Exercise brief. Repeat verbatim, and only, the lines of the data below, beginning at the line that contains "152Q163 149 170" and stopping after the line that contains "160Q324 158 325".

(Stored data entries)
§ §
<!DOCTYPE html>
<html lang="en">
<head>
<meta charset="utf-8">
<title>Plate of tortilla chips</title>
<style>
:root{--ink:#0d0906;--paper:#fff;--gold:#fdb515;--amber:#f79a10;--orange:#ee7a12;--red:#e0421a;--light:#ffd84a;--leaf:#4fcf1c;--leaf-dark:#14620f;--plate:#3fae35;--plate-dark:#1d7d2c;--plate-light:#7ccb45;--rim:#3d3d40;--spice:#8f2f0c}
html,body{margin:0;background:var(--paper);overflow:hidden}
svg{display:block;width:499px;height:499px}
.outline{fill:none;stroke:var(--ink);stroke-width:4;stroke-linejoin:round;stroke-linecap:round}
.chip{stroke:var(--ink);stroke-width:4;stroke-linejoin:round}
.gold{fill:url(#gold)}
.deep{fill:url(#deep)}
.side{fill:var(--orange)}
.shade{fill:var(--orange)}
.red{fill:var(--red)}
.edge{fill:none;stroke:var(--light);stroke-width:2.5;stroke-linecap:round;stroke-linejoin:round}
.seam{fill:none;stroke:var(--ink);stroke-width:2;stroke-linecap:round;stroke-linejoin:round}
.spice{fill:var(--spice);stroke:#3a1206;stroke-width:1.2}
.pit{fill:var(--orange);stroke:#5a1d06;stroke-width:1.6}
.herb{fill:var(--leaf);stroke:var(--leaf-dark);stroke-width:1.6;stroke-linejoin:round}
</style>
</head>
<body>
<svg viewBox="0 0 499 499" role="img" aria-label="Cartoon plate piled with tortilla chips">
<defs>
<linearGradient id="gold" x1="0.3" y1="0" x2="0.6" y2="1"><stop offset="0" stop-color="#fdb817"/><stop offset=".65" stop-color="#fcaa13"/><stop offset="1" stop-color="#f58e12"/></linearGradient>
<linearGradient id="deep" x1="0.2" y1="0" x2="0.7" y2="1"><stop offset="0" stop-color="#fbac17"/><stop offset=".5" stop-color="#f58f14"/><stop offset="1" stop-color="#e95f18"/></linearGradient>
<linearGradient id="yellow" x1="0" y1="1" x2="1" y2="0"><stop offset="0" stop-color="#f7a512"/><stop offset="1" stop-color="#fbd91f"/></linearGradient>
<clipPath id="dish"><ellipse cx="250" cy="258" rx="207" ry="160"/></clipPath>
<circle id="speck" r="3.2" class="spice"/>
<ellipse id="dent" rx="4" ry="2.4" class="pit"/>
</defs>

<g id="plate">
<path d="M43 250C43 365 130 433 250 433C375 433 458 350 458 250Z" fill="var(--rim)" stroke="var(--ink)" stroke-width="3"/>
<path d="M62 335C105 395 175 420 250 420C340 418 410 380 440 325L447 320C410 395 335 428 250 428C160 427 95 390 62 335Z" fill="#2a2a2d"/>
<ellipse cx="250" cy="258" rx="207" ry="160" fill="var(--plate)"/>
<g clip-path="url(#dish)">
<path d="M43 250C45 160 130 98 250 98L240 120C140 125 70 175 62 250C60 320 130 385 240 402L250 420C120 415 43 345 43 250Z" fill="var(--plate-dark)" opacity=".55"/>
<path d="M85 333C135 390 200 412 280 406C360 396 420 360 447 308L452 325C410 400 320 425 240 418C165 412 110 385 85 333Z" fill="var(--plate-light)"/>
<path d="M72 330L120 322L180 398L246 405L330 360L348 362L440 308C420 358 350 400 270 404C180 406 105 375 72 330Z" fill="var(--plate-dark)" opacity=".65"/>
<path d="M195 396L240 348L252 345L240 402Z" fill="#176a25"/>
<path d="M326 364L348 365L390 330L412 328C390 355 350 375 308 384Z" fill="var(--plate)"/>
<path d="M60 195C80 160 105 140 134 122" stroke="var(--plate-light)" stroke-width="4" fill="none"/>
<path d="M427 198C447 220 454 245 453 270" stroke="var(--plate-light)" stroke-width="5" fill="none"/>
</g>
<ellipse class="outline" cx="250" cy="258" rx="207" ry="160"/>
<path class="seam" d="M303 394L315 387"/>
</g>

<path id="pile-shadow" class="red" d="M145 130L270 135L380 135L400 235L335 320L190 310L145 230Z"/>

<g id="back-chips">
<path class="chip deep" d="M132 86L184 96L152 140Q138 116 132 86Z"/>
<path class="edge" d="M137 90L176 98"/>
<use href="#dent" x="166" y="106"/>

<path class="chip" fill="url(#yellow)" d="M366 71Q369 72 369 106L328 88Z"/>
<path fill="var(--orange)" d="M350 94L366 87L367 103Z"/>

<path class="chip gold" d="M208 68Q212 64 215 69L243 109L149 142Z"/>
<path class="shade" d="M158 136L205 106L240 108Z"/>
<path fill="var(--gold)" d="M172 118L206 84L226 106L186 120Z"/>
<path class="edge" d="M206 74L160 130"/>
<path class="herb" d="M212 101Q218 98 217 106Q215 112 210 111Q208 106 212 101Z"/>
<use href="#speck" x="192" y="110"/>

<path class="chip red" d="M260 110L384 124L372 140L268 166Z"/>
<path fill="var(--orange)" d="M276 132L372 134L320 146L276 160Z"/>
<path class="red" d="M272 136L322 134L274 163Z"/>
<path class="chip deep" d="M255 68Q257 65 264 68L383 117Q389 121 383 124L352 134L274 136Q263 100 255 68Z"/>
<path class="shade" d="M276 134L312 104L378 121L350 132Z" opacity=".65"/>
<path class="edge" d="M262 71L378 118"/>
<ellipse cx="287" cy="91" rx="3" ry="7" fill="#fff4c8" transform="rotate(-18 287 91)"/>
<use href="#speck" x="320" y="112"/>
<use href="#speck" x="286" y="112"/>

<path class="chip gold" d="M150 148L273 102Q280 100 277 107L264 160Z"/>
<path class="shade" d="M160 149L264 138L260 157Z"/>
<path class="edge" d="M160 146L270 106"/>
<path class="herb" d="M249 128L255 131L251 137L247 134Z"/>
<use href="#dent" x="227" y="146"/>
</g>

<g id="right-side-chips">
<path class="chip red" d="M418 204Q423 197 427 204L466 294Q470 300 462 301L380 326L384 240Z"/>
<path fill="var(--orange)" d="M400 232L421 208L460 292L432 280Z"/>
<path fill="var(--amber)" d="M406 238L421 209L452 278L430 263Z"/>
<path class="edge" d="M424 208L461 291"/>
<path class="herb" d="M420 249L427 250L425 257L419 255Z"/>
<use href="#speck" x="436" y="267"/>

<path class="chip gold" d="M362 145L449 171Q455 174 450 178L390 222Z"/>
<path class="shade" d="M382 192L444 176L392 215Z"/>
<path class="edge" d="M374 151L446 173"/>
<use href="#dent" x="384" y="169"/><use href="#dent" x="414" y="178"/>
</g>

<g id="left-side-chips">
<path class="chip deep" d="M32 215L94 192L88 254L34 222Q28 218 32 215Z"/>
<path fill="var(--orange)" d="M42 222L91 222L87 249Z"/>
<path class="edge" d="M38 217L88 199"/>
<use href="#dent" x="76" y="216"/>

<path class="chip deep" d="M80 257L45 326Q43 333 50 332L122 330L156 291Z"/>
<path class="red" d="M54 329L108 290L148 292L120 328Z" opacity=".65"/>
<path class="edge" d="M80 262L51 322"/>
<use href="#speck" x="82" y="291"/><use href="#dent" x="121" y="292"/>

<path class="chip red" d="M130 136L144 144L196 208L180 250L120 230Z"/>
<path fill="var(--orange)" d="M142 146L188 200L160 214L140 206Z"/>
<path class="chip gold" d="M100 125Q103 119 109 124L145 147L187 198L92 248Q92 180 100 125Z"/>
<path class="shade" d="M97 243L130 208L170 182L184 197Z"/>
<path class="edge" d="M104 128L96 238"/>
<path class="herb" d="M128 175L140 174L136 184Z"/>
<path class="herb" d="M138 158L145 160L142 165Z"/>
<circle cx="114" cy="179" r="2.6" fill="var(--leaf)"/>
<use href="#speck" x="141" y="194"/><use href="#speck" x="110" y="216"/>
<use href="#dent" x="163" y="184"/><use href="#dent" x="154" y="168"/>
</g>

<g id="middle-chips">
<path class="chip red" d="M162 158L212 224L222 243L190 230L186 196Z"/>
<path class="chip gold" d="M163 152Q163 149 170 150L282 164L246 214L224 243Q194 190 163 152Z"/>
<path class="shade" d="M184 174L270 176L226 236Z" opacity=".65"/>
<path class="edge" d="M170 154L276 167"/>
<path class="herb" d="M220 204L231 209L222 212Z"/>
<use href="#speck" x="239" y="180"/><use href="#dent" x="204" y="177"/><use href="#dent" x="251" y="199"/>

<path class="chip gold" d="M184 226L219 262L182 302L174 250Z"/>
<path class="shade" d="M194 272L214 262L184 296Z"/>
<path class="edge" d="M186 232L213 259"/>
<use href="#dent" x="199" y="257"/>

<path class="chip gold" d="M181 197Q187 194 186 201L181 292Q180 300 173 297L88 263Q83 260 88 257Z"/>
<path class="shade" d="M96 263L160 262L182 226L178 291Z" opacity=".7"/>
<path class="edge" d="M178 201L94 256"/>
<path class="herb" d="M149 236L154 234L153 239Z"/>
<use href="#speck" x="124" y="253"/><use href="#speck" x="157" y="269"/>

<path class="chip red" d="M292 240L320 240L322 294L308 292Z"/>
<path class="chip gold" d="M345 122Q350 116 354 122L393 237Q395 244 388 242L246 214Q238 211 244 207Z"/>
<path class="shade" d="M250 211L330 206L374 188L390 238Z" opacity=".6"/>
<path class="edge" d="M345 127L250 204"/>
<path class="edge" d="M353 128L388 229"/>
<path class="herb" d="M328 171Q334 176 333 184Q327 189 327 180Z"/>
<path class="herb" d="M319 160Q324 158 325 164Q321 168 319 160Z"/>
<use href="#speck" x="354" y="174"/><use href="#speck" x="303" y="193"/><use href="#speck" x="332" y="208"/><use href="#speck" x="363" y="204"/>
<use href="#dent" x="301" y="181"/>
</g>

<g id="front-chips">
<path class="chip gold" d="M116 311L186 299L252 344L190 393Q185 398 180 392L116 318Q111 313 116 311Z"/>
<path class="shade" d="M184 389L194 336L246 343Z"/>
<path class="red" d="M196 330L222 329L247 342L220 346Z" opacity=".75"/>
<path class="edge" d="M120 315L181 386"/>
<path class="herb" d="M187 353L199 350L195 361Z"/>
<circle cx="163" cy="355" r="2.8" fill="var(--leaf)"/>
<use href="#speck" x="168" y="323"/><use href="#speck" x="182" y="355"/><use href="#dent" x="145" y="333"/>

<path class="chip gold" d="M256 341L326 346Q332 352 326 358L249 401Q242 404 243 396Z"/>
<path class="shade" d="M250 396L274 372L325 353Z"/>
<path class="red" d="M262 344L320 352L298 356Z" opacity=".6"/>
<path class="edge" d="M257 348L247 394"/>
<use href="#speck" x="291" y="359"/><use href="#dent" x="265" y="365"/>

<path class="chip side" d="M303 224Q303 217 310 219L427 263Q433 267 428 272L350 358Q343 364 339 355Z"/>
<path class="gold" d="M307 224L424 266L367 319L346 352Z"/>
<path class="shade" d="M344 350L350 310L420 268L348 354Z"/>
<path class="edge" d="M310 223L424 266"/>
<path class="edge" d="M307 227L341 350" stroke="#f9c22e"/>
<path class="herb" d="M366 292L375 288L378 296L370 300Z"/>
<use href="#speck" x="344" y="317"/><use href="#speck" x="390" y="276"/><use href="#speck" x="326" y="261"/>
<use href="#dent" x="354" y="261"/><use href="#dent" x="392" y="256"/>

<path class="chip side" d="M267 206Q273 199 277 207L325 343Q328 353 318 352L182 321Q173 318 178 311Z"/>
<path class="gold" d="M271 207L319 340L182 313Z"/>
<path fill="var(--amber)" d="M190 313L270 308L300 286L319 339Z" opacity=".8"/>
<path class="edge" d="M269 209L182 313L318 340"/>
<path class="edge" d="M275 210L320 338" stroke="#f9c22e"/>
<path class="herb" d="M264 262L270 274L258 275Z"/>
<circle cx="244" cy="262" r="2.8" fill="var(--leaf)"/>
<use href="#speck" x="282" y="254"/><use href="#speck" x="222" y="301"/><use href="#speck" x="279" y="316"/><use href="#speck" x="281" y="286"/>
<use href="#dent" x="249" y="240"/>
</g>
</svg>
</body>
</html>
§ §
Answer for the task.
<path class="chip gold" d="M163 152Q163 149 170 150L282 164L246 214L224 243Q194 190 163 152Z"/>
<path class="shade" d="M184 174L270 176L226 236Z" opacity=".65"/>
<path class="edge" d="M170 154L276 167"/>
<path class="herb" d="M220 204L231 209L222 212Z"/>
<use href="#speck" x="239" y="180"/><use href="#dent" x="204" y="177"/><use href="#dent" x="251" y="199"/>

<path class="chip gold" d="M184 226L219 262L182 302L174 250Z"/>
<path class="shade" d="M194 272L214 262L184 296Z"/>
<path class="edge" d="M186 232L213 259"/>
<use href="#dent" x="199" y="257"/>

<path class="chip gold" d="M181 197Q187 194 186 201L181 292Q180 300 173 297L88 263Q83 260 88 257Z"/>
<path class="shade" d="M96 263L160 262L182 226L178 291Z" opacity=".7"/>
<path class="edge" d="M178 201L94 256"/>
<path class="herb" d="M149 236L154 234L153 239Z"/>
<use href="#speck" x="124" y="253"/><use href="#speck" x="157" y="269"/>

<path class="chip red" d="M292 240L320 240L322 294L308 292Z"/>
<path class="chip gold" d="M345 122Q350 116 354 122L393 237Q395 244 388 242L246 214Q238 211 244 207Z"/>
<path class="shade" d="M250 211L330 206L374 188L390 238Z" opacity=".6"/>
<path class="edge" d="M345 127L250 204"/>
<path class="edge" d="M353 128L388 229"/>
<path class="herb" d="M328 171Q334 176 333 184Q327 189 327 180Z"/>
<path class="herb" d="M319 160Q324 158 325 164Q321 168 319 160Z"/>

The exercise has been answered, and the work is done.